- ACTION ITEM
The answer should consist of each line from the data below that includes "html".
-------- MATERIAL PROVIDED --------
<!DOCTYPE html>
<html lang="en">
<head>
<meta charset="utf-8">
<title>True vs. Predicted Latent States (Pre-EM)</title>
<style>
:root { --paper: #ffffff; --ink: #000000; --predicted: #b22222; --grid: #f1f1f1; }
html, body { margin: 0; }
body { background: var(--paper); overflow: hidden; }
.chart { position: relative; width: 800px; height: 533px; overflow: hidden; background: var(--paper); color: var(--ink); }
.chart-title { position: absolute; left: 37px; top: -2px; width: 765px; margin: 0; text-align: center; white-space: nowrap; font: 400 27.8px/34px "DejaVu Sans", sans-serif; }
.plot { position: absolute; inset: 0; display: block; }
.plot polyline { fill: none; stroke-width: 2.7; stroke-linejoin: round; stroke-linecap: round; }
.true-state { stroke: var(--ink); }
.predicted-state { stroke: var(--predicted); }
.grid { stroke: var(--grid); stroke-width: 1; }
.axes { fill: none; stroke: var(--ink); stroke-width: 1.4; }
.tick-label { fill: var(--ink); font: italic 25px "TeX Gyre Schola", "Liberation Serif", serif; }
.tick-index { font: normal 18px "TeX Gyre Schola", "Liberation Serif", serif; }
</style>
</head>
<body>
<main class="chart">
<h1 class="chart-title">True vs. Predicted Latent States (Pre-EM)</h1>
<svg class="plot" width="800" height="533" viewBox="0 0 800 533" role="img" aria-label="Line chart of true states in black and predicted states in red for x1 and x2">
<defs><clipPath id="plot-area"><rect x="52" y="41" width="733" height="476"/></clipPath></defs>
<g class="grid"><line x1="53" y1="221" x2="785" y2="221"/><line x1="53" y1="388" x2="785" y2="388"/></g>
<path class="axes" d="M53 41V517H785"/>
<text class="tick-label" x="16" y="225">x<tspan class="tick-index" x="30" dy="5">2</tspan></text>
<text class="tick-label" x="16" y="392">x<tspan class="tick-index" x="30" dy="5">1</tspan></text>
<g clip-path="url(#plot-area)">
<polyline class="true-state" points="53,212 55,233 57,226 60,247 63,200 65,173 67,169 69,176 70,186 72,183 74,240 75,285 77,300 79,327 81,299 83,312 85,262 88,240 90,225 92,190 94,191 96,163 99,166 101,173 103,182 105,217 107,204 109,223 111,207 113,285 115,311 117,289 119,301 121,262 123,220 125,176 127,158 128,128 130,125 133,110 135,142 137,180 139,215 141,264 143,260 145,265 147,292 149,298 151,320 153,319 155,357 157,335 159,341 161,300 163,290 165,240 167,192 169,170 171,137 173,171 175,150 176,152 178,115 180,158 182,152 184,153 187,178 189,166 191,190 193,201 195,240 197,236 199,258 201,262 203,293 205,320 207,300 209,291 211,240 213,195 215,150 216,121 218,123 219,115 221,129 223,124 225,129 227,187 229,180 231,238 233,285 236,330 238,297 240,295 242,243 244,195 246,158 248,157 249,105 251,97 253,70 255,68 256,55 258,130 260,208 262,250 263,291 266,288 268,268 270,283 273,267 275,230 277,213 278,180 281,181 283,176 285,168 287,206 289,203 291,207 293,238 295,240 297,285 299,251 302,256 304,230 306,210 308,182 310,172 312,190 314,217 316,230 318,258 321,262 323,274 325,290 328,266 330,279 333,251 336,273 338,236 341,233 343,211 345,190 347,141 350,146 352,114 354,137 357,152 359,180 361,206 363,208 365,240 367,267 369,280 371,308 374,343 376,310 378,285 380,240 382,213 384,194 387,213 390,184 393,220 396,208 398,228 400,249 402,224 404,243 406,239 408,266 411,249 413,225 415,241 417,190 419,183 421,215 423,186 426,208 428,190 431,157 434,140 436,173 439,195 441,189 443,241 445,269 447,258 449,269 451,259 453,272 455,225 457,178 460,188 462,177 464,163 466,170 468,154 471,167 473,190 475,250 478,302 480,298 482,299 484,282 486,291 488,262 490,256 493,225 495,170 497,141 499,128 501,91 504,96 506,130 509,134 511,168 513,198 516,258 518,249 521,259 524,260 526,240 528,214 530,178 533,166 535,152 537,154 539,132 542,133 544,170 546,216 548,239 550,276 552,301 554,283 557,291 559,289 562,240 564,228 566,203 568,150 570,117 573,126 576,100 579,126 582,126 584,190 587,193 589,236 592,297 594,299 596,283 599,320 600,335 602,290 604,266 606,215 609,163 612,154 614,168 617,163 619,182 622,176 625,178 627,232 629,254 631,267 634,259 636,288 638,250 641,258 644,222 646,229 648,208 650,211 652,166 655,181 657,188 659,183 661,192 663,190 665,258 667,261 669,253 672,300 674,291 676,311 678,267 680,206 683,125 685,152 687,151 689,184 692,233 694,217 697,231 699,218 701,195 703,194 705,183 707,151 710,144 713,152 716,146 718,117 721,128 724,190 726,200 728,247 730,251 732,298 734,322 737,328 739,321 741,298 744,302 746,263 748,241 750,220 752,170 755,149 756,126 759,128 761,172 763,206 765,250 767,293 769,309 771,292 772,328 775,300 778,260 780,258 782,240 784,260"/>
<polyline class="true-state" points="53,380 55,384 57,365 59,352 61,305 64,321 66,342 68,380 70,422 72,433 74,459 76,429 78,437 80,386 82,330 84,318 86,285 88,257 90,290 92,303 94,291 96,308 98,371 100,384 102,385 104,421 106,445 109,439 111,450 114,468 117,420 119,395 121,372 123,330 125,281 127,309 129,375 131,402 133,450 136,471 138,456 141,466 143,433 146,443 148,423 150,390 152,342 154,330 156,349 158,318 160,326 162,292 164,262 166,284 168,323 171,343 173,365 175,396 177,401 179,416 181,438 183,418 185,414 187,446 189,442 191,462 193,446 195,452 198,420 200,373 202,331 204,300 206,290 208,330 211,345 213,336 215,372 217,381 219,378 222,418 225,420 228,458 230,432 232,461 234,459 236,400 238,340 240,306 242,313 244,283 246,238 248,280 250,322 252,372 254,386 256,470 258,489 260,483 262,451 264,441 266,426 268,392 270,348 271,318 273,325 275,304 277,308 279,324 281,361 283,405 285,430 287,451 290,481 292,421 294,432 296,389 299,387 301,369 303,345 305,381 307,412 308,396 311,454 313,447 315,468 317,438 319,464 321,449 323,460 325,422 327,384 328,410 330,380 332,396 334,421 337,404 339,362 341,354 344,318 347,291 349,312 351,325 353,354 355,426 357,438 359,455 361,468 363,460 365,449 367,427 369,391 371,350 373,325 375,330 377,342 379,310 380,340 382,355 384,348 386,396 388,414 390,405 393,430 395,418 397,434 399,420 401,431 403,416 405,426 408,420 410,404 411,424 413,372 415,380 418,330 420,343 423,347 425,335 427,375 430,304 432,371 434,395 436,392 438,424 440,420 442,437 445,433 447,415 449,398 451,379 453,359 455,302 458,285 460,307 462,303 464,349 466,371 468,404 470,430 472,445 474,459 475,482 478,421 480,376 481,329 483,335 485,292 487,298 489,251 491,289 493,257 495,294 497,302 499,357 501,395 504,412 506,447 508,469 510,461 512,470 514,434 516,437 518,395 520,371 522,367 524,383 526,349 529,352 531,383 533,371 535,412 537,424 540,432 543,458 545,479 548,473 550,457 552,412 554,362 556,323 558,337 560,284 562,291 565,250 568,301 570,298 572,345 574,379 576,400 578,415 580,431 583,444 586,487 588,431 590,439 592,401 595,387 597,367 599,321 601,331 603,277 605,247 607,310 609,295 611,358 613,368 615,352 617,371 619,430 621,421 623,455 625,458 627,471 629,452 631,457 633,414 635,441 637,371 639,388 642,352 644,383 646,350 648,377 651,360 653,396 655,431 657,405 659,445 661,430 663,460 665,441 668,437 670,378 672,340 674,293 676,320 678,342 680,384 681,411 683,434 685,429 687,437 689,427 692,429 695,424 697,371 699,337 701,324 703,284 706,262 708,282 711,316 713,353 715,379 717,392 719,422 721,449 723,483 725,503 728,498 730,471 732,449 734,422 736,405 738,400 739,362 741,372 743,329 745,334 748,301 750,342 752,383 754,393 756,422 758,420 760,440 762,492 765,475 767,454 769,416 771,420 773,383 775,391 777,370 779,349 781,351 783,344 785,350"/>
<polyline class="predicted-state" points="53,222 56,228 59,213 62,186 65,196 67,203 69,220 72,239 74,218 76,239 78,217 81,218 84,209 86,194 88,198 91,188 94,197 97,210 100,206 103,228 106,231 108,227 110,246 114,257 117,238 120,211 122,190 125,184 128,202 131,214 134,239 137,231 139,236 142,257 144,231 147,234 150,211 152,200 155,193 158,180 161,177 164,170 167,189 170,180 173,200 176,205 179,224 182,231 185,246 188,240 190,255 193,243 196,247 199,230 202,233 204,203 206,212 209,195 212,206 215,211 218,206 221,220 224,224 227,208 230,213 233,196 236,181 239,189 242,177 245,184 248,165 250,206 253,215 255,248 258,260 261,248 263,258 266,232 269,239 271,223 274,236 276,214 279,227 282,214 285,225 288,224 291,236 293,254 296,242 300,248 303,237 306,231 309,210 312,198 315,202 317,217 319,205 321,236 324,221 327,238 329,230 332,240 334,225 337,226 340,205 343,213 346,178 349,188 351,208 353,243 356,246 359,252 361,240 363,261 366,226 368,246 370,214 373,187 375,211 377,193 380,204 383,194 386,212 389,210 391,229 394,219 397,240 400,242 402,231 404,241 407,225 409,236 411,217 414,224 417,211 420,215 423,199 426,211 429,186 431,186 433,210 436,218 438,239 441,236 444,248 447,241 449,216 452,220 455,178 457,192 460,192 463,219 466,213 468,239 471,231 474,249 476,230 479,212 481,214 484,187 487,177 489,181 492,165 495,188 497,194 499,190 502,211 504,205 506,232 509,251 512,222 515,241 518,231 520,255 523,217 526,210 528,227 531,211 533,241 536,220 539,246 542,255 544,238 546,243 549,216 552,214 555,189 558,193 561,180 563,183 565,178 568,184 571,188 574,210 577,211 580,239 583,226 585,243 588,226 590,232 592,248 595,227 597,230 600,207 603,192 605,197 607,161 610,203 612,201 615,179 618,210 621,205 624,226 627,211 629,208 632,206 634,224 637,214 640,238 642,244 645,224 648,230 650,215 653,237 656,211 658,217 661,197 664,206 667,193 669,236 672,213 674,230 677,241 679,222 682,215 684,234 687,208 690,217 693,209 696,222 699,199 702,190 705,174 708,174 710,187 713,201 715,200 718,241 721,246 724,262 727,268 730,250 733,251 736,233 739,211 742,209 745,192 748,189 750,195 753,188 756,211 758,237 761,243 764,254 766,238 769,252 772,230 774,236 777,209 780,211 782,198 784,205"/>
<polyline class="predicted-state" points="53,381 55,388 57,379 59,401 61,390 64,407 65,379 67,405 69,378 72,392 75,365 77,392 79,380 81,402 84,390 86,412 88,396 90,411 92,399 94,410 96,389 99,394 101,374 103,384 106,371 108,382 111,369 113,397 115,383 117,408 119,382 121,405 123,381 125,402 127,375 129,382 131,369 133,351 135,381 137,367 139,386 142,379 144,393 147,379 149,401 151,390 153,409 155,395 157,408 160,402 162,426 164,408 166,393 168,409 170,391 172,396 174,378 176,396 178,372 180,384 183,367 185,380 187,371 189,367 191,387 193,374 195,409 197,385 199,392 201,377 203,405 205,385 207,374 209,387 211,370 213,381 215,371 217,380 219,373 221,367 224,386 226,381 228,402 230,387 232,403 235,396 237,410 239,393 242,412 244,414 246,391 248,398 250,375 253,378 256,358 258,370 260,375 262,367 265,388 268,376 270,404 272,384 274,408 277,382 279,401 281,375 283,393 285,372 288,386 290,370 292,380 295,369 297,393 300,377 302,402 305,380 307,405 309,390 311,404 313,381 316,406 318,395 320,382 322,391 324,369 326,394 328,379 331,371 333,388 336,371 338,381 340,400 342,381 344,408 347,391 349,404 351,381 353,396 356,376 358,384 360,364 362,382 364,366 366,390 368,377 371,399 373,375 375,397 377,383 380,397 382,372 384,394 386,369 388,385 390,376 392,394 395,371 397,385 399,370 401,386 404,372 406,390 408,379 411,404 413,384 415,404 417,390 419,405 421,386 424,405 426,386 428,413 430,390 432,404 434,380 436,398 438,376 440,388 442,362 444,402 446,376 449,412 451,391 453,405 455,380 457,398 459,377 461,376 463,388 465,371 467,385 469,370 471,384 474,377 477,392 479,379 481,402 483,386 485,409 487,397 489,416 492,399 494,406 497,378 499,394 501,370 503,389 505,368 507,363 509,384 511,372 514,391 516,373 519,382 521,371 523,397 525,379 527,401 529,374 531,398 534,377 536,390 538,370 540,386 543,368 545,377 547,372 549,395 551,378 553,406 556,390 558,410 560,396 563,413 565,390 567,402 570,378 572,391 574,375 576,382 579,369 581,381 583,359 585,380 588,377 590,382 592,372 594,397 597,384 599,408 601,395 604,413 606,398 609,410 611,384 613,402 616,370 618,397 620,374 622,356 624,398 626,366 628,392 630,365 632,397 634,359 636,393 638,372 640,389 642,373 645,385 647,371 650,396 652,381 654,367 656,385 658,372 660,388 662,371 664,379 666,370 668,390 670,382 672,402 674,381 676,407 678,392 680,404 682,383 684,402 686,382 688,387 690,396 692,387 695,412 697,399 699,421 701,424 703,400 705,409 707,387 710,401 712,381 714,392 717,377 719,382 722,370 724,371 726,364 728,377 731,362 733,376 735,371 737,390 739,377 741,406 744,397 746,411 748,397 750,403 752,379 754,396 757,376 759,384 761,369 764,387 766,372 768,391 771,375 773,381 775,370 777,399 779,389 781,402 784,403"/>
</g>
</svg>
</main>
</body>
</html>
--------
- EXPECTED ANSWER
<!DOCTYPE html>
<html lang="en">
html, body { margin: 0; }
</html>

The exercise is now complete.